Career takes root in starting new plants
By Hannah Tucker
Chelsea Maupin is obsessed with plants, but you need to see her apartment to believe it. Small succulents perch on the windowsills. A bookcase in the living room is dedicated to green things of all shapes and sizes. Potted plants line the perimeter of her deck.
Perhaps this obsession is hereditary. She grew up gardening with her grandmother, who taught her the basics about caring for plants. But when she arrived at Purdue, Maupin became fascinated with the science behind her grandma’s techniques.
“When I was little, Grandma would have me pinch off the tops of all of her mums,” said Maupin, a senior sustainable food and farming systems major from Kokomo, Indiana. “I wasn’t really sure why I did that, but she said it makes them bushier and that’s good, so I did. When I learned about apical dominance in class, I got to share with my family that the plants have a hormone response, and when you pinch the tops off, the lateral shoots grow. I thought that was so cool.”
Another scientific thing Maupin learned in class was how to propagate, which just means using a piece of a plant to grow a new one. It started as a class assignment, but it grew to be a hobby. She began snipping off pieces of plants wherever she went.
“Growing plants is addicting,” she said. “It’s so easy, and I have a lot of fun watching them grow.”
Maupin started collecting plants from all sorts of interesting places. While studying abroad in Europe, she came across a potted plant someone had dumped along the road.
“I just picked the leaves up which had broken off and propagated them,” she said. “It feels like you’re cheating because it’s so easy. You just have to know a little bit about how plants grow.”
Working with plants is more than a hobby for Maupin. She has used her propagation skills in numerous research projects at Purdue that focus on ways to make agriculture more sustainable. One example of this is her work with tomato grafting.
Older varieties of tomatoes, called heirlooms, are really tasty. But they are also more prone to disease than conventional crop varieties. This is where grafting, a form of propagation, can help. In grafting, you take an heirloom tomato plant and attach it to the root stalk from another variety that provides more disease resistance. What you get is a plant that produces great-tasting heirloom tomatoes, but can resist diseases like a conventional variety — the best of both worlds.

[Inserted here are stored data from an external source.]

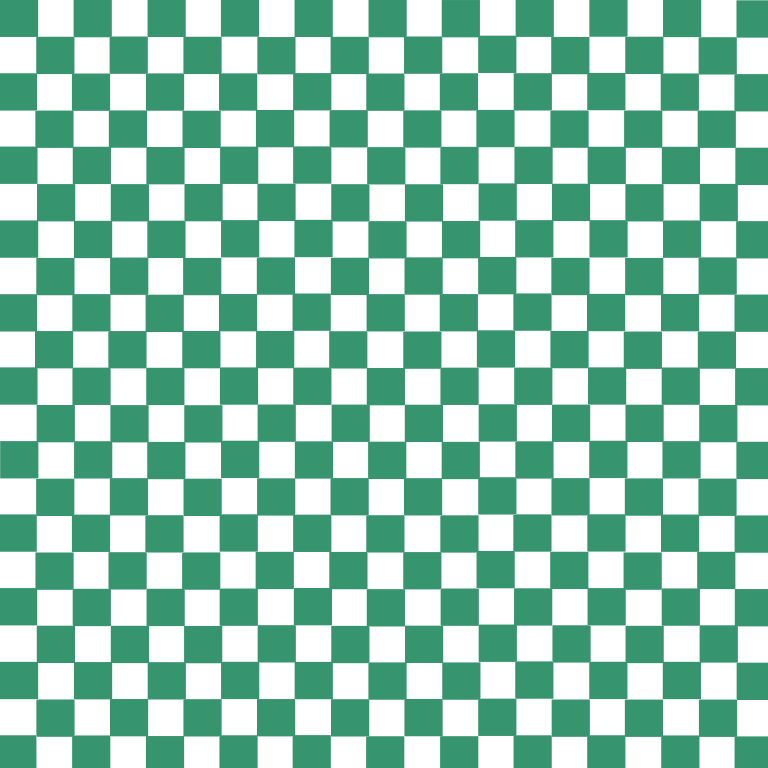
Reproduce this pattern procedurally as a Shadertoy shader.

```glsl
// A green and white checkerboard, anchored at the top left corner.
// Green squares are slightly oversized boxes; rows sway sideways, columns
// shift vertically and each square wobbles a little, as if laid by hand.

#define CELLS 20.87                  // cells along the canvas height
#define GREEN vec3(0.21, 0.58, 0.43)
#define WHITE vec3(1.0)
#define HALF_SIZE vec2(0.519, 0.507) // half extents of a green square, in cells
#define ROW_SWAY 0.029               // sideways sway of the rows
#define SWAY_ROWS 6.0                // rows in one sway cycle
#define SWAY_PHASE 0.34
#define COLUMN_SHIFT 0.018           // vertical shift of the columns
#define WOBBLE 0.010                 // shift of each single square

const float TAU = 6.2831853;

float hash(vec2 p) {
    return fract(sin(dot(p, vec2(12.9898, 78.233))) * 43758.5453);
}

// Centre of a square, displaced from its place in the grid
vec2 squareCentre(vec2 id) {
    float sway = ROW_SWAY * cos(TAU * id.y / SWAY_ROWS + SWAY_PHASE);
    float shift = COLUMN_SHIFT * (2.0 * hash(vec2(id.x, 3.0)) - 1.0);
    vec2 wobble = WOBBLE * (2.0 * vec2(hash(id), hash(id + 41.0)) - 1.0);
    return id + 0.5 + vec2(sway, shift) + wobble;
}

// Antialiased coverage of an axis-aligned box
float boxCoverage(vec2 p, vec2 halfSize, float pixel) {
    vec2 edge = clamp(0.5 + (halfSize - abs(p)) / pixel, 0.0, 1.0);
    return edge.x * edge.y;
}

void mainImage(out vec4 fragColor, in vec2 fragCoord) {
    // Grid coordinates, with rows counted from the top
    float pixel = CELLS / iResolution.y;
    vec2 grid = vec2(fragCoord.x, iResolution.y - fragCoord.y) * pixel;
    vec2 cell = floor(grid);

    // Union of the green squares in this cell and its neighbours
    float green = 0.0;
    for (int j = -1; j <= 1; j++) {
        for (int i = -1; i <= 1; i++) {
            vec2 id = cell + vec2(i, j);
            bool isGreen = mod(id.x + id.y, 2.0) < 0.5;
            if (!isGreen || min(id.x, id.y) < 0.0) continue;
            green = max(green, boxCoverage(grid - squareCentre(id), HALF_SIZE, pixel));
        }
    }

    fragColor = vec4(mix(WHITE, GREEN, green), 1.0);
}
```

Maupin spent her summer researching tomato grafting. She tracked how many tomatoes the grafted plants produced. She worked with four farms in the Lafayette area, and she spent a lot of time at the Purdue Student Farm, where she recorded how many fruits each tomato plant produced.
“I looked at a lot of tomatoes that summer — almost too many,” she said with a sigh. “The research was hard work, but it’s worth it to find ways to help farmers produce heirloom tomatoes more economically.”
Maupin’s experience in tomato grafting showed her how important it is to find simple innovations that improve agricultural production. Although she may not spend the rest of her life counting tomatoes, the experience helped her realize that she wants to dedicate her future career to sustainable farming.
“Sustainable” is a buzzword in the agriculture industry today, and many people define the word differently. To Maupin, it means finding low-input ways to produce food in an inclusive, community-oriented setting — much like the “plant-sharing” community she’s found through her houseplant hobby.
Maupin and her friends often exchange plants or propagate from each other’s plants. With her friends as resources, Maupin expands her plant collection without having to purchase plants or seeds at a store. She wants to extend this sharing mentality into developing countries that could benefit from low-input community farming systems. Although she isn’t sure exactly what this looks like or where it will take her, she’s willing to move her plants back to her mom’s house and go wherever there is a need.
“Between study abroad, internships, and travel, I don’t stay in one place very long,” she said with a laugh. “There are places all over the world I would like to visit. And that’s one thing that I love about houseplants —I don’t have to stay in one place to enjoy growing plants, and sometimes they can move with me. I will have something to grow wherever I go.”
Ready to grow your own plant collection?
By Hannah Tucker
The technique that Chelsea Maupin uses to grow new plants from cuttings is an easy and inexpensive way to start or grow your plant collection.
It involves cutting a stem from a plant, dipping it in rooting hormone, and keeping it watered until new roots start to grow. Once the roots grow, you can transfer the plant to a larger pot.
To learn how to start your own plants, see New Plants from Cuttings (Purdue Extension publication HO-37-W).